archaeology students digging in the fieldIn a wooded area on Big Talbot Island, between the St. Johns River and the Atlantic Ocean, a group of University of North Florida students dig carefully in the dirt.  

The site was first uncovered by UNF in 1998 about 20 miles north of Jacksonville, Fla. Then four years ago, UNF Archaeology Lab Director Keith Ashley proposed students again take to the field.  

UNF students moved beyond reading about archaeology in textbooks to touching pieces of the past and having a direct physical connection to the lives of the Indigenous people who once inhabited Northeast Florida. 

Digging centimeter by centimeter. Meter by meter.

Discovering the village

The discoveries are vast and include more than 15,000 pieces of Indigenous pottery, more than 100 pieces of Spanish olive jar, colorful majolica plate fragments and religious imagery, demonstrating interactions with a nearby friar on an adjacent island and the colony of St. Augustine about 50 miles by water to the south. 

Students also found stains in the soil from where large posts once anchored structures. As they found more and more posts, they realized they were working within the footprint of what was once a structure about 50 to 60 feet in diameter.  

Archaeologists believe this would have been called a council house and served as a public building for gatherings, recreation and political and religious activities. 
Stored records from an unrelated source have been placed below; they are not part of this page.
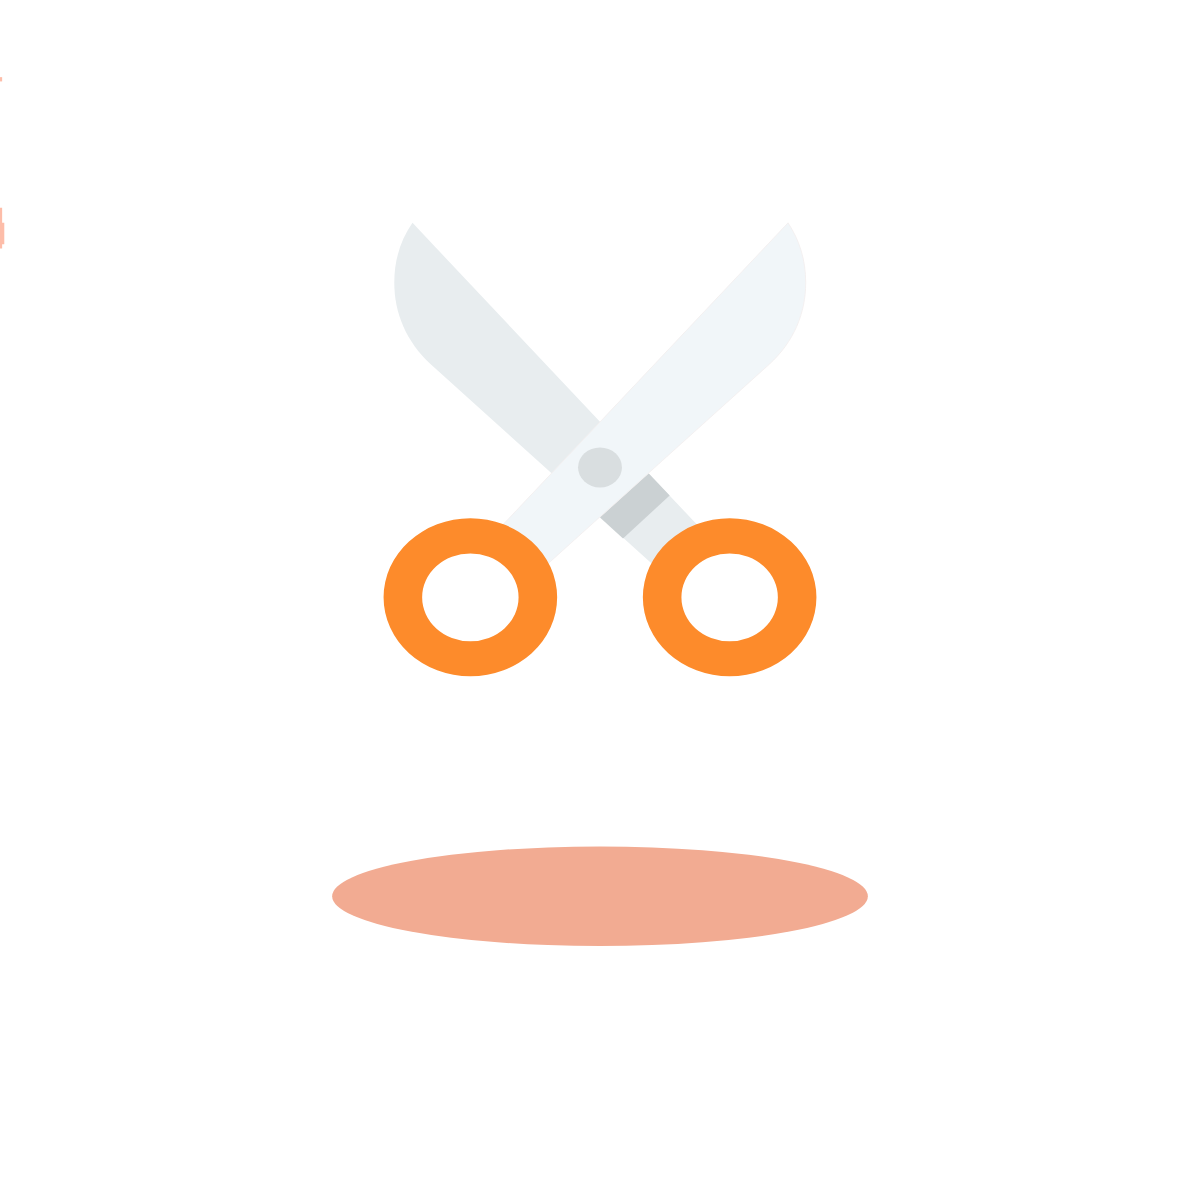
<!DOCTYPE html>
<html lang="en">
<head>
<meta charset="utf-8">
<title>Scissors illustration</title>
<style>
  :root {
    --paper: #ffffff;
    --blade-back: #e8edef;
    --blade-front: #f1f6f9;
    --blade-edge: #f3efef;
    --blade-shade: #cbd1d3;
    --pivot: #d9dee0;
    --handle: #fd8b2b;
    --ground: #f2ab92;
    --edge-mark: #fdbda9;
  }
  html, body { margin: 0; background: var(--paper); overflow: hidden; }
  .canvas { display: block; width: 1200px; height: 1200px; background: var(--paper); }
  .ground { fill: var(--ground); }
  .blade-back { fill: var(--blade-back); }
  .blade-front { fill: var(--blade-front); stroke: var(--blade-edge); stroke-width: .8; }
  .blade-shade { fill: var(--blade-shade); }
  .pivot { fill: var(--pivot); }
  .handle { fill: var(--handle); fill-rule: evenodd; }
  .edge-marks { fill: var(--edge-mark); }
</style>
</head>
<body>
<svg class="canvas" viewBox="0 0 1120 1120" role="img" aria-label="Open scissors with orange handles floating above an oval shadow">
  <defs>
    <path id="handle-ring" d="M-81 0A81 73.7 0 1 1 81 0A81 73.7 0 1 1-81 0ZM-45 0A45 41 0 1 0 45 0A45 41 0 1 0-45 0Z"/>
  </defs>

  <g class="edge-marks">
    <path d="M0 72H2V76H0Z"/>
    <path d="M0 194H2V208H4V228H2V232H0Z"/>
  </g>

  <ellipse class="ground" cx="560" cy="836.5" rx="250" ry="46.5"/>

  <g id="scissors">
    <path class="blade-back" d="M385 208L665 505L625 541L402 340C379 319 368 292 368 264C368 242 374 224 385 208Z"/>
    <path class="blade-shade" d="M605.500 442L625 462.500L581.500 502.500L560 483Z"/>
    <path class="blade-front" d="M735.500 208L455 505L495 541L718 340C741 319 752 292 752 264C752 242 746 224 735.500 208Z"/>
    <ellipse class="pivot" cx="560" cy="436.300" rx="20.500" ry="18.600"/>
    <ellipse cx="439" cy="557.500" rx="48" ry="44" fill="var(--paper)"/>
    <ellipse cx="681" cy="557.500" rx="48" ry="44" fill="var(--paper)"/>
    <use class="handle" href="#handle-ring" x="439" y="557.500"/>
    <use class="handle" href="#handle-ring" x="681" y="557.500"/>
  </g>
</svg>
</body>
</html>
It turns out UNF faculty and students found an area where not just a few people once lived.  

They had uncovered the lost Indigenous village of Sarabay. 

The search continues

After the UNF Archaeology Lab first discovered Sarabay in 2020, the team is currently undertaking one of the most intensive and extensive excavations at a Timucua village in the state of Florida. Through the current implementation of a four-year field project (2020-23), the students, faculty and volunteers are excavating broad areas in search of houses, activity areas and other buildings.

The Mocama-speaking Timucua Indians of northeastern Florida were among the first Indigenous populations of Florida encountered by European explorers in the 1560s. Documents written by the French and Spanish describe Timucua villages and hint at the locations. While the actual whereabouts of most of these villages had gone undetected for nearly 450 years, testing by the UNF Archaeology Lab has identified the archaeological location of the village of Sarabay at the Armellino site on Big Talbot Island, Florida.

This project, part of UNF’s larger Mocama Archaeological Project that first began in the 1990s, will provide a solid database for sixteenth-century Timucua settlements and allow students the opportunity to touch the ancient past of Northeast Florida.

Learn more on the UNF Archaeology Lab webpage